The terrorist is described as ‘evil’.”‘Evil’ is part of the vocabulary of hatred, dismissal, or incomprehension” (Morton 2004). SHOULD we seek to understand the lives, worlds, & thinking of white supremacists? Are condemnation & understanding incompatible? [7]

How are we fitting the story of the into existing, familiar narratives? What is the risk? Yesterday a student & I bet that we would soon see references to mental illness – a common narrative for white male violent offenders. Came true within hours. [8]

What elements of news about the have affected you most? I’m going to guess it’s the images. Images are sometimes seen as a more authentic language for pain than words, but also function to ‘frame’ complex realities. Reflect on the ones you’ve shared [9]

Kleinman (1996) warns that mass media circulation of images means suffering can be “remade, thinned out, distorted”. Susan Sontag saw photography as ‘predatory’. Let’s think about: who took the images and why? Who is sharing them, and why? Who is in them, and who isn’t? [10]

Frosh (2016) discusses digital morality: the cursor as a proxy moral compass. What do we click on, or watch, & why? A sense of obligation to ‘witness’ tragedy? Empathetic hedonism? (Recuber 2016, also see: ) What would it mean to NOT watch/view/click? [11]

Lots of discussion about what NOT to view (the manifesto, the livestream). Calls to give attention to victims, not perpetrator. We are exercising agency, within the ‘attention economy’ of social and mass . Capital-driven systems, but with room for resistance. [12]

What makes something or someone LOOK evil? How are particular features of particular bodies, coded as evil? Places and objects can also take on strong (through fluid) meanings, and emotions. What have mosques symbolised in NZ in the past? Now? What about the hijab? Guns? [13]

A typical terrorist tale involves a villain who has infiltrated a community, but is an outsider (Loseke 2016). Does the fact that the terrorist was an Australian, change how NZ will address its own racism? Do we still get to be the ‘goodies’? [14]

How does hate come to circulate around specific people, bodies, or identity markers?
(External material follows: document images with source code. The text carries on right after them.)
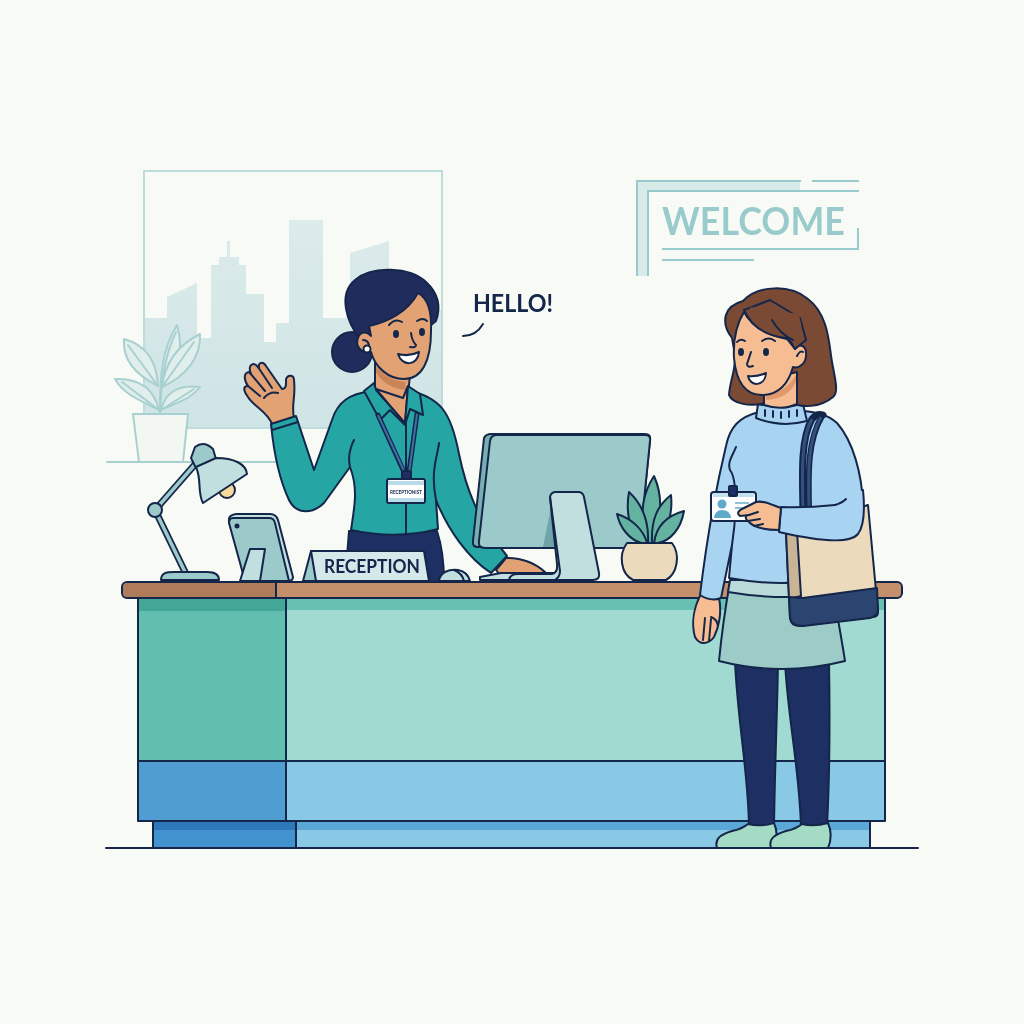
<!DOCTYPE html>
<html lang="en">
<head>
<meta charset="utf-8">
<title>Reception desk</title>
<style>
:root{--paper:#f8fbf5;--ink:#14264a;--navy:#1d2f63;--hair:#202c5c;--teal:#25a5a3;--teal-dark:#168b8c;--mist:#d3e6e7;--mist-line:#a9d0d1;--sign:#9acbcc;--skin-a:#e3a274;--skin-b:#f7bd92;--brown:#7b4a35;--sky:#a9d4f1;--sage:#9dcbc8;--green:#62bfb0;--mint:#a0dad1;--blue:#4f9dd1;--light-blue:#8ac9e6;--wood:#c4906b;--cream:#ecdabd;--metal:#9ccaca;--pale:#c2dfdf}
html,body{margin:0;background:var(--paper)}
body{width:1024px;height:1024px;overflow:hidden}
svg{display:block}
text{font-family:Lato,"Open Sans",sans-serif;font-weight:700}
.outline{stroke:var(--ink);stroke-width:2;stroke-linejoin:round;stroke-linecap:round}
.line{fill:none}
.faint{stroke:var(--mist-line);stroke-width:2;stroke-linejoin:round;stroke-linecap:round}
.skin-a{fill:var(--skin-a)}.skin-b{fill:var(--skin-b)}
.navy{fill:var(--navy)}.teal{fill:var(--teal)}.sky{fill:var(--sky)}.sage{fill:var(--sage)}
.metal{fill:var(--metal)}.pale{fill:var(--pale)}.white{fill:#fff}.cream{fill:var(--cream)}.ink{fill:var(--ink)}
</style>
</head>
<body>
<svg width="1024" height="1024" viewBox="0 0 1024 1024" role="img" aria-label="A receptionist waves to a visitor across a reception desk">
<rect width="1024" height="1024" fill="var(--paper)"/>

<g id="window">
  <linearGradient id="haze" x1="0" y1="0" x2="0" y2="1"><stop offset="0" stop-color="#dcebeb"/><stop offset="1" stop-color="#cfe4e5"/></linearGradient>
  <path fill="url(#haze)" d="M145 427V318H167V297L197 283V338H211V265H219V257H227V241H230V257H239V265H246V294H264V342H276V323H289V220H323V318H350V253L389 241V310H442V427Z"/>
  <rect x="144" y="171" width="298" height="257" fill="none" stroke="#bfdcdd" stroke-width="2"/>
  <path class="faint line" d="M107 462H290"/>
</g>

<g id="leafy-plant" class="faint" fill="#e0eeec">
  <path d="M160 413C160 380 161 350 177 325C185 352 177 371 161 386Z"/>
  <path d="M158 386C138 376 122 362 124 339C146 345 157 362 158 386Z"/>
  <path d="M162 387C165 362 178 345 200 334C201 358 186 376 162 387Z"/>
  <path d="M159 410C154 389 139 378 115 379C124 395 140 400 159 410Z"/>
  <path d="M161 410C165 393 178 384 200 387C190 400 177 402 161 410Z"/>
  <path class="line" d="M160 413C161 380 167 350 176 332M158 386L128 345M162 387L194 342M159 410L122 382M161 410L194 389"/>
  <path fill="#f2f7f2" d="M133 414H188L183 462H139Z"/>
</g>

<g id="welcome-sign" fill="none" stroke="var(--sign)" stroke-width="2">
  <path fill="#d8ebe8" stroke="none" d="M637 276V181H800V190H648V276Z"/>
  <path d="M637 276V181H801M648 276V191H859M812 181H859M662 249H858V228M662 260H754"/>
  <text x="662" y="235" font-size="38" textLength="183" lengthAdjust="spacingAndGlyphs" fill="var(--sign)" stroke="none">WELCOME</text>
</g>

<g id="greeting">
  <text x="473" y="312" font-size="24" textLength="80" lengthAdjust="spacingAndGlyphs" fill="var(--ink)">HELLO!</text>
  <path class="outline line" d="M463 336Q476 336 483 324"/>
</g>

<g id="receptionist">
  <path class="outline navy" d="M349 531H437Q444 552 444 582H345Z"/>
  <circle class="outline" cx="352" cy="352" r="20" fill="var(--hair)"/>
  <path class="outline" fill="var(--hair)" d="M361 340C346 322 338 294 355 280C372 265 410 267 426 282C439 294 441 307 436 321L425 330L380 350Z"/>
  <path class="outline skin-a" d="M375 358V388L405 424L410 375Z"/>
  <path d="M376 366Q386 380 405 382L406 390Q385 388 376 372Z" fill="#c98457"/>
  <path class="outline skin-a" d="M369 326C389 322 408 311 418 293C427 298 432 310 431 331C431 361 422 379 404 379C388 379 375 367 371 352C361 354 355 346 358 338C360 331 367 331 371 336Z"/>
  <path class="outline line" d="M363 340Q369 340 369 347M389 325Q395 318 402 322M417 321Q423 317 427 321M411 333Q412 341 416 345Q416 348 410 347"/>
  <ellipse class="ink" cx="396" cy="334" rx="3" ry="4"/><ellipse class="ink" cx="422" cy="332" rx="3" ry="4"/>
  <path class="outline white" d="M398 354Q409 357 419 352C418 366 402 367 398 354Z"/>
  <circle class="outline white" cx="367" cy="349" r="3.5"/>
  <path class="outline skin-a" d="M272 424C267 411 254 407 248 397C243 390 243 386 248 386C244 380 243 373 249 372L251 374C248 367 251 362 256 365L259 368C258 362 263 361 266 366L282 389C287 389 286 383 286 379C288 374 294 375 294 380C296 397 291 405 294 418Z"/>
  <path class="outline line" d="M248 386L260 396M250 373L265 391M258 367L272 388M264 398Q270 391 278 393"/>
  <path class="outline teal" d="M371 391C350 394 338 401 332 420L314 470L296 416L271 424C274 455 280 481 289 500C297 516 314 513 324 503L350 467C358 488 355 504 351 530Q396 540 438 529L436 500C448 530 468 558 491 573L507 556C477 519 466 488 459 454C451 412 441 398 408 390L405 424Z"/>
  <path class="outline line" d="M350 467Q347 454 354 440M436 500C430 470 438 455 439 443M406 424V534M272 430L298 422"/>
  <path class="outline skin-a" d="M376 389L405 424L408 386L403 398Z"/>
  <path class="outline" fill="var(--teal)" d="M374 383L364 391L380 420L390 410L405 425L410 409L423 415L420 394L408 386L405 423L376 390Z"/>
  <path class="outline line" d="M378 415L404 472V480M417 414L409 472V480" style="stroke-width:5"/>
  <path d="M378 415L405 473M417 414L409 473" stroke="#3f6fa8" stroke-width="2" fill="none"/>
  <rect class="outline navy" x="402" y="471" width="9" height="10" rx="2"/>
  <rect class="outline white" x="387" y="479" width="38" height="24" rx="2"/>
  <path d="M388 481H424V485H388ZM388 498H424V502H388Z" fill="#b9dcea"/>
  <text x="390" y="494" font-size="6" textLength="32" lengthAdjust="spacingAndGlyphs" fill="var(--ink)">RECEPTIONIST</text>
  <path class="outline skin-a" d="M496 570L506 558C522 558 535 563 545 572L535 575H500Z"/>
</g>

<g id="desk-lamp">
  <circle cx="227" cy="490" r="8" class="outline" fill="#f7d99b"/>
  <path class="outline line" d="M155 510L198 461M156 512L186 574" style="stroke-width:7"/>
  <path d="M155 510L198 461M156 512L186 574" stroke="var(--metal)" stroke-width="3.5"/>
  <path class="outline metal" d="M191 458L195 447Q204 440 213 449L216 459L196 468Z"/>
  <path class="outline pale" d="M196 467L216 458C234 458 246 464 247 474L203 503C197 492 202 480 196 467Z"/>
  <circle class="outline metal" cx="155" cy="510" r="7"/>
  <path class="outline metal" d="M161 580C161 573 166 572 174 572H207Q219 572 219 580Z"/>
</g>

<g id="tablet">
  <path class="outline pale" d="M236 514H270Q276 514 278 520L293 577Q293 581 288 581H248L229 521Q228 515 236 514Z"/>
  <path class="outline metal" d="M233 518H269Q274 518 275 523L289 581H245L229 523Q229 518 233 518Z"/>
  <circle class="ink" cx="237" cy="526" r="2.5"/>
  <path class="outline pale" d="M250 549H265L260 581H240Z"/>
</g>

<g id="name-plate">
  <path class="outline metal" d="M311 551L303 581H322L326 556Z"/>
  <path class="outline" fill="#d5e9ea" d="M311 551H424L429 581H316Z"/>
  <text x="324" y="573" font-size="18" textLength="96" lengthAdjust="spacingAndGlyphs" fill="var(--ink)">RECEPTION</text>
</g>

<g id="computer">
  <path class="outline pale" d="M439 581C440 572 449 569 458 570Q468 572 470 581ZM454 570Q462 573 464 581"/>
  <path class="outline pale" d="M480 577L501 573H558V580H480Z"/>
  <path class="outline" fill="#79aeb2" d="M484 438Q486 434 491 434H645Q651 434 650 440L640 540Q639 547 633 547H478Q472 547 473 541Z"/>
  <path class="outline metal" d="M497 435H645Q651 435 650 441L640 541Q639 548 632 548H485Q478 548 479 541L490 441Q491 435 497 435Z"/>
  <path d="M554 493L543 547H554Z" fill="#6ea4aa"/>
  <path class="outline pale" d="M550 497Q551 492 556 492H578Q583 492 584 497L599 573Q600 580 593 580H509Q510 574 518 574H552Q558 573 557 564Z"/>
  <path class="outline line" d="M550 497L560 571Q560 577 555 580"/>
</g>

<g id="succulent" class="outline" fill="#63b3a0">
  <path d="M648 543C637 510 645 490 654 476C664 498 661 521 652 543Z"/>
  <path d="M641 543C628 530 626 509 629 492C644 506 649 524 648 543Z"/>
  <path d="M652 543C651 520 657 506 671 495C673 515 667 533 656 543Z"/>
  <path d="M641 543C629 539 620 528 617 514C633 519 644 531 647 543Z"/>
  <path d="M654 543C656 527 666 516 684 511C681 529 670 541 658 543Z"/>
  <path class="cream" d="M627 543H672C681 555 677 574 666 580H633C621 574 618 555 627 543Z"/>
</g>

<g id="desk">
  <rect x="138" y="597" width="148" height="164" fill="var(--green)"/>
  <rect x="286" y="597" width="599" height="164" fill="var(--mint)"/>
  <path d="M138 597H286V611H138Z" fill="#43a697"/><path d="M286 597H885V610H286Z" fill="#68c0b3"/>
  <rect x="138" y="761" width="148" height="60" fill="var(--blue)"/>
  <rect x="286" y="761" width="599" height="60" fill="var(--light-blue)"/>
  <rect x="153" y="821" width="143" height="27" fill="#4292d0"/>
  <rect x="296" y="821" width="574" height="27" fill="var(--light-blue)"/>
  <path d="M153 821H296V830H153Z" fill="#2d78b8"/><path d="M296 821H870V830H296Z" fill="#5ba7d6"/>
  <path class="outline line" d="M138 597V821H885V597M138 761H885M286 597V821M153 821V848M296 821V848M870 821V848M106 848H918"/>
  <rect class="outline" x="122" y="582" width="780" height="16" rx="5" fill="var(--wood)"/>
  <path d="M127 583H276V597H127Q123 597 123 590Q123 583 127 583Z" fill="#ae7c5b"/>
  <path class="outline line" d="M276 582V597"/>
</g>

<g id="visitor">
  <path class="outline navy" d="M735 662H778C777 720 775 760 774 826H749C748 770 738 725 735 662Z"/>
  <path class="outline navy" d="M785 662H829C830 720 830 770 827 826H801C799 765 788 720 785 662Z"/>
  <path id="shoe" class="outline" fill="#a3dbc5" d="M748 824Q760 827 774 823C778 832 777 841 774 848H717C714 838 722 834 732 831Q742 829 748 824Z"/>
  <use href="#shoe" x="54"/>
  <path class="outline skin-b" d="M701 594C694 607 691 623 695 637C700 646 709 644 714 637C719 627 722 612 719 598Z"/>
  <path class="outline line" d="M705 618L703 640M711 619L709 641M711 617Q717 619 718 626"/>
  <path class="outline sage" d="M730 582H832C836 610 841 635 845 661Q782 677 719 661Q723 620 730 582Z"/>
  <path class="outline" fill="#b9dcda" d="M730 580H830L833 594Q780 601 728 592Z"/>
  <path class="outline sky" d="M759 412C739 417 730 427 726 446C715 492 706 545 700 595Q711 602 721 598L732 545L729 578Q780 587 815 580L830 535L850 510L863 505C862 474 853 441 837 423C827 414 815 412 803 411Z"/>
  <path class="outline line" d="M732 545C736 520 738 480 730 470C727 462 733 455 736 447"/>
  <path class="outline sky" d="M758 404Q780 409 803 404L807 421Q781 428 756 418Z"/>
  <path class="outline line" d="M765 410V416M773 411V417M781 412V418M789 411V417M797 410V416"/>
  <path class="outline" fill="var(--brown)" d="M732 338C720 322 724 306 743 301C758 285 790 284 808 299C829 315 829 345 832 362C835 379 839 392 833 397C820 408 801 408 790 402L765 403C750 407 733 404 729 395C730 380 736 370 735 355Z"/>
  <path class="outline skin-b" d="M764 380V405Q782 411 797 404V372Z"/>
  <path d="M766 394Q785 393 796 375V382Q788 399 766 400Z" fill="#e0986c"/>
  <path class="outline skin-b" d="M744 312C752 327 768 335 787 339L795 349C798 343 806 345 806 353C807 362 800 369 793 367C788 385 778 394 764 395C744 396 736 380 734 358C733 340 736 325 744 312Z"/>
  <path class="outline" fill="var(--brown)" d="M744 310C752 328 768 336 786 338C792 341 793 347 795 349L806 340L800 318L770 300Z"/>
  <path d="M749 307L799 314L804 340H797L770 325Z" fill="var(--brown)"/>
  <path class="outline line" d="M772 320Q780 334 793 340M797 356Q800 350 803 352M737 342Q740 338 745 341M762 341Q769 336 775 341M751 352L747 364Q747 368 753 366"/>
  <ellipse class="ink" cx="741" cy="352" rx="3" ry="4"/><ellipse class="ink" cx="766" cy="352" rx="3" ry="4"/>
  <path class="outline white" d="M748 376Q757 377 766 373C765 387 750 387 748 376Z"/>
</g>

<g id="tote-bag">
  <path class="outline cream" d="M786 532L868 505L878 612Q878 617 872 617L799 626Q791 626 790 618Z"/>
  <path class="outline" fill="#c9b596" d="M786 532L797 531L801 596L789 599Z"/>
  <path class="outline" fill="#2b4570" d="M789 597L803 598L877 588L878 610Q878 616 870 618L803 626Q791 626 790 617Z"/>
  <path class="outline line" d="M803 510C802 470 801 438 812 419Q817 413 823 415" style="stroke-width:7"/>
  <path class="outline line" d="M809 508C808 470 808 440 822 416" style="stroke-width:6"/>
  <path d="M803 510C802 470 801 438 812 419M809 508C808 470 808 440 821 417" fill="none" stroke="#34507e" stroke-width="3"/>
</g>

<g id="visitor-arm">
  <path class="sky" d="M815 500L852 470L863 505L862 530L840 541L800 535Z"/>
  <path class="outline sky" d="M863 490C865 510 864 526 858 534C848 546 805 538 779 532L781 507Q806 508 835 505"/>
  <path class="outline line" d="M835 505Q842 503 846 499"/>
  <rect class="outline white" x="711" y="492" width="45" height="29" rx="3"/>
  <path d="M713 493H754V497H713Z" fill="#c3e0ee"/>
  <rect class="outline navy" x="729" y="486" width="8" height="10" rx="1"/>
  <circle cx="722" cy="504" r="4.5" fill="#5faacb"/><path d="M714 518Q715 510 722 510Q730 510 731 518Z" fill="#5faacb"/>
  <path d="M735 503H749M735 508H744" stroke="#8fc1d7" stroke-width="2"/>
  <path class="outline skin-b" d="M781 508L779 530C767 530 754 528 748 521C744 518 746 515 749 515L740 516C736 513 739 510 744 508L756 502C764 500 772 505 781 508Z"/>
  <path class="outline line" d="M749 515L758 512M748 521L760 519M754 526L763 524"/>
</g>
</svg>
</body>
</html>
Sara Ahmed (2004) writes is not not just part of ‘extremism’ and crime, but is a “product of the ordinary” Hate crimes do not just involve visceral power, but broader structures of power [15]

‘Banal’ evil refers to everyday, complicit, thoughtless evil (not sadistic malice). Is racism in NZ like this? Is racism part of ‘structural evil’: the longstanding formal (legal/bureaucratic/political) systems that discriminate and harm through their normal functionality. [16]

It’s through the cultivation of collective emotions that people come to FEEL, to BELIEVE in the imaginary social unit called the ‘nation’. In NZ’s past, who has been ‘othered’ to build a stronger sense of ‘us’? What does it mean to now say ‘they are us’, & is it enough? [17]

There has been talk about lack of Muslim voices even in the mainstream media coverage of the . Testimony has a power not despite, but BECAUSE of subjective experience. When Muslims say they are shocked, broken, but not SURPRISED, are we listening? [18]

Silence can help diagnose power. We must pay attention to silences, gaps in narratives, forgetting, vagueness, or selective remembering, about our own history, including the many instances where white supremacists acted publicly in NZ before this, as pointed out in a blog post by Catherine Trundle (an anthropologist from Victoria University, Wellington):  [19]

Leave a comment

This site uses Akismet to reduce spam. Learn how your comment data is processed.